* TASK GOAL *
Among the entries below, find every line that has "months" and pull it out.

* DATA TO PROCESS *
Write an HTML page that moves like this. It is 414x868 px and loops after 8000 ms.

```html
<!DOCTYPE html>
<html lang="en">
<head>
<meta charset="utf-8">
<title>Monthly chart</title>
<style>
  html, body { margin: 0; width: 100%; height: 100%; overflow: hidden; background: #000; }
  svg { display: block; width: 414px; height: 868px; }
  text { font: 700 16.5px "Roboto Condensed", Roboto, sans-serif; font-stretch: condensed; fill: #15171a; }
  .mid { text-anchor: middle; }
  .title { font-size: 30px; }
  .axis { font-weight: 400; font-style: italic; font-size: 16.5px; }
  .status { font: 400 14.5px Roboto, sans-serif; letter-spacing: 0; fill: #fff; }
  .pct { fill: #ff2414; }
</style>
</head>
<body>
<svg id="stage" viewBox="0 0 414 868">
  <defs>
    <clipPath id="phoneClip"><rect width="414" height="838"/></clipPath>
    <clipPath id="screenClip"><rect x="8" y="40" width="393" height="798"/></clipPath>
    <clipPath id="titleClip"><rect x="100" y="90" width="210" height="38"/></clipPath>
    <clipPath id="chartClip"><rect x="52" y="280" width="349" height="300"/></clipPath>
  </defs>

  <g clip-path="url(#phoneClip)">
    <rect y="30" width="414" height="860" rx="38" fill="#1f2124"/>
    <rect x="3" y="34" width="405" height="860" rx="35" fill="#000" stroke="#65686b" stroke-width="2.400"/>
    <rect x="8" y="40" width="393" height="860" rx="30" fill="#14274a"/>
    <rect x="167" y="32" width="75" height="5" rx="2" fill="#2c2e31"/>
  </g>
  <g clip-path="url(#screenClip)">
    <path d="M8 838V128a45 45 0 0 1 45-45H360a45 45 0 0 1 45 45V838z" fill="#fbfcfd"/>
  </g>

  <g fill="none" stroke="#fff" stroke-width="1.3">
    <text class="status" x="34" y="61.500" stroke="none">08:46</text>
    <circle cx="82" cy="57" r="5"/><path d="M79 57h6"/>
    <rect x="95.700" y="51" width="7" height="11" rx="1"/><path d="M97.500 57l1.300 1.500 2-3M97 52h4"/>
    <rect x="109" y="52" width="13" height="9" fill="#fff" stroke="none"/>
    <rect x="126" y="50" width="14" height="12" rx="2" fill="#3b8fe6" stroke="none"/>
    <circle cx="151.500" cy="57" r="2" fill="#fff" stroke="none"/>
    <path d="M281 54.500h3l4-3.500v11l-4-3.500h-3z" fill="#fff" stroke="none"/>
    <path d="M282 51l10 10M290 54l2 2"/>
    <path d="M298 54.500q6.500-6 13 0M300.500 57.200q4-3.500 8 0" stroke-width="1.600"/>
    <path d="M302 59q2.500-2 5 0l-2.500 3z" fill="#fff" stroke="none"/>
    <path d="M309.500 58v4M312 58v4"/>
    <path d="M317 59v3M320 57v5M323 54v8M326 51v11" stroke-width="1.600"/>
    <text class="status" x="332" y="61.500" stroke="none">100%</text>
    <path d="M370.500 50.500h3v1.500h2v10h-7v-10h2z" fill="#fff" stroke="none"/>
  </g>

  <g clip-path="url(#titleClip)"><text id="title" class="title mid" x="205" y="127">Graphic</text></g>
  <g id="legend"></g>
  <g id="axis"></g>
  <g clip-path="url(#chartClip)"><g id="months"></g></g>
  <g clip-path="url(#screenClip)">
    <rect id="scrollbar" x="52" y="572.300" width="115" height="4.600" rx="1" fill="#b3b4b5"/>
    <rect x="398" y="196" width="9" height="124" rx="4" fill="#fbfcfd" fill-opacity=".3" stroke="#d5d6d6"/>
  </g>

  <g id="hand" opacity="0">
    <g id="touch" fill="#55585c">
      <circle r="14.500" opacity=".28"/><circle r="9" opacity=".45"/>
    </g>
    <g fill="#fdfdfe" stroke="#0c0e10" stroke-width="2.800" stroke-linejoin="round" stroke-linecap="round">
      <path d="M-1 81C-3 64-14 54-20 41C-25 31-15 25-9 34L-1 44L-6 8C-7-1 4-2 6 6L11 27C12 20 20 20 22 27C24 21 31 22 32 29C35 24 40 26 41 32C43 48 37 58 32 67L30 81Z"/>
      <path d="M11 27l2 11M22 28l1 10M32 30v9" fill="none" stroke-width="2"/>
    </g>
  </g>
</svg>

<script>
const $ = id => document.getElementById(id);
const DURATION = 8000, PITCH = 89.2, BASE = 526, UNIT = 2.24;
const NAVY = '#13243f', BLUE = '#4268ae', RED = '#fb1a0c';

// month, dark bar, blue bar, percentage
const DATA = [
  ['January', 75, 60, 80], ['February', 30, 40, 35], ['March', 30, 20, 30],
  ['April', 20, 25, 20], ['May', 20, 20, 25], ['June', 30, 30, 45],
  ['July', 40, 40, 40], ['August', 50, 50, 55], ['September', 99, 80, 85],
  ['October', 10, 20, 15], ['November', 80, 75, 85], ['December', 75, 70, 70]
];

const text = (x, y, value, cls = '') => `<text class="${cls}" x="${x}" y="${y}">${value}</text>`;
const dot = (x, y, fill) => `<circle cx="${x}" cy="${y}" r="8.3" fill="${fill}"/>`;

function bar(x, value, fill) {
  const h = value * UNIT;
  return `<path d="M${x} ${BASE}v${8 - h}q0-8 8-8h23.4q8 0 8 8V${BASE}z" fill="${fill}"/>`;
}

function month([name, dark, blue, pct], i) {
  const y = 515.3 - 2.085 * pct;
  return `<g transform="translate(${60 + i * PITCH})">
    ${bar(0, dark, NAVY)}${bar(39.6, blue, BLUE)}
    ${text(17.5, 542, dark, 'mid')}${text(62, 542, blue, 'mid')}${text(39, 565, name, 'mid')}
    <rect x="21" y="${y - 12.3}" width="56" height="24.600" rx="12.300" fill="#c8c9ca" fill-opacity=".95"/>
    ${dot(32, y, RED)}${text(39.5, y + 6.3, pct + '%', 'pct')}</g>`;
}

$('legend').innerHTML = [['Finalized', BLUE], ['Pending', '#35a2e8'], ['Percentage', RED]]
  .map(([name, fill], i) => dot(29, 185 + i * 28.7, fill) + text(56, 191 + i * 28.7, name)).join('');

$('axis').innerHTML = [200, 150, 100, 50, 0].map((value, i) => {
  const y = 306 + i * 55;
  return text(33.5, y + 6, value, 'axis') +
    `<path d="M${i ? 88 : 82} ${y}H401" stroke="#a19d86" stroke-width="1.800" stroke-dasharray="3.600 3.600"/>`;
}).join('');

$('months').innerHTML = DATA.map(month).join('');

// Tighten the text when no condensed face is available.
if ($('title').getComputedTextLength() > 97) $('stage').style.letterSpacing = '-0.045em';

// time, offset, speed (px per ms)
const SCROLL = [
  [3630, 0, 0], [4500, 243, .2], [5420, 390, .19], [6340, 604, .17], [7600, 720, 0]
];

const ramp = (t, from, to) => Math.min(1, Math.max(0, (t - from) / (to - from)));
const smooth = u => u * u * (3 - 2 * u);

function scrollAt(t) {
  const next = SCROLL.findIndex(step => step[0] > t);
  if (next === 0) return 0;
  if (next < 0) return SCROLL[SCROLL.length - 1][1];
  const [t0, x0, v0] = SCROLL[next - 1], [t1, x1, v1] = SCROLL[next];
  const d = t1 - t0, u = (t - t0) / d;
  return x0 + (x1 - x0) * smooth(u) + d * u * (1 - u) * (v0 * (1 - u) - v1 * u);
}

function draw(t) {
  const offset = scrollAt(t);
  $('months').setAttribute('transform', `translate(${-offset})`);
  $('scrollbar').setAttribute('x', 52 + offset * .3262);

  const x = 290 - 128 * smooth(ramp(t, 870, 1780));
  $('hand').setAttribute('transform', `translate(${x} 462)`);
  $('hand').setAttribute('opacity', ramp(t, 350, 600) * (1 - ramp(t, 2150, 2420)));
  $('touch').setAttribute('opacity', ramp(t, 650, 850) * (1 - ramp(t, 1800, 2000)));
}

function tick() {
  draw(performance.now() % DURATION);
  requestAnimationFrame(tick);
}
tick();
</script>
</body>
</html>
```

* ANSWER BOX *
  <g clip-path="url(#chartClip)"><g id="months"></g></g>
$('months').innerHTML = DATA.map(month).join('');
  $('months').setAttribute('transform', `translate(${-offset})`);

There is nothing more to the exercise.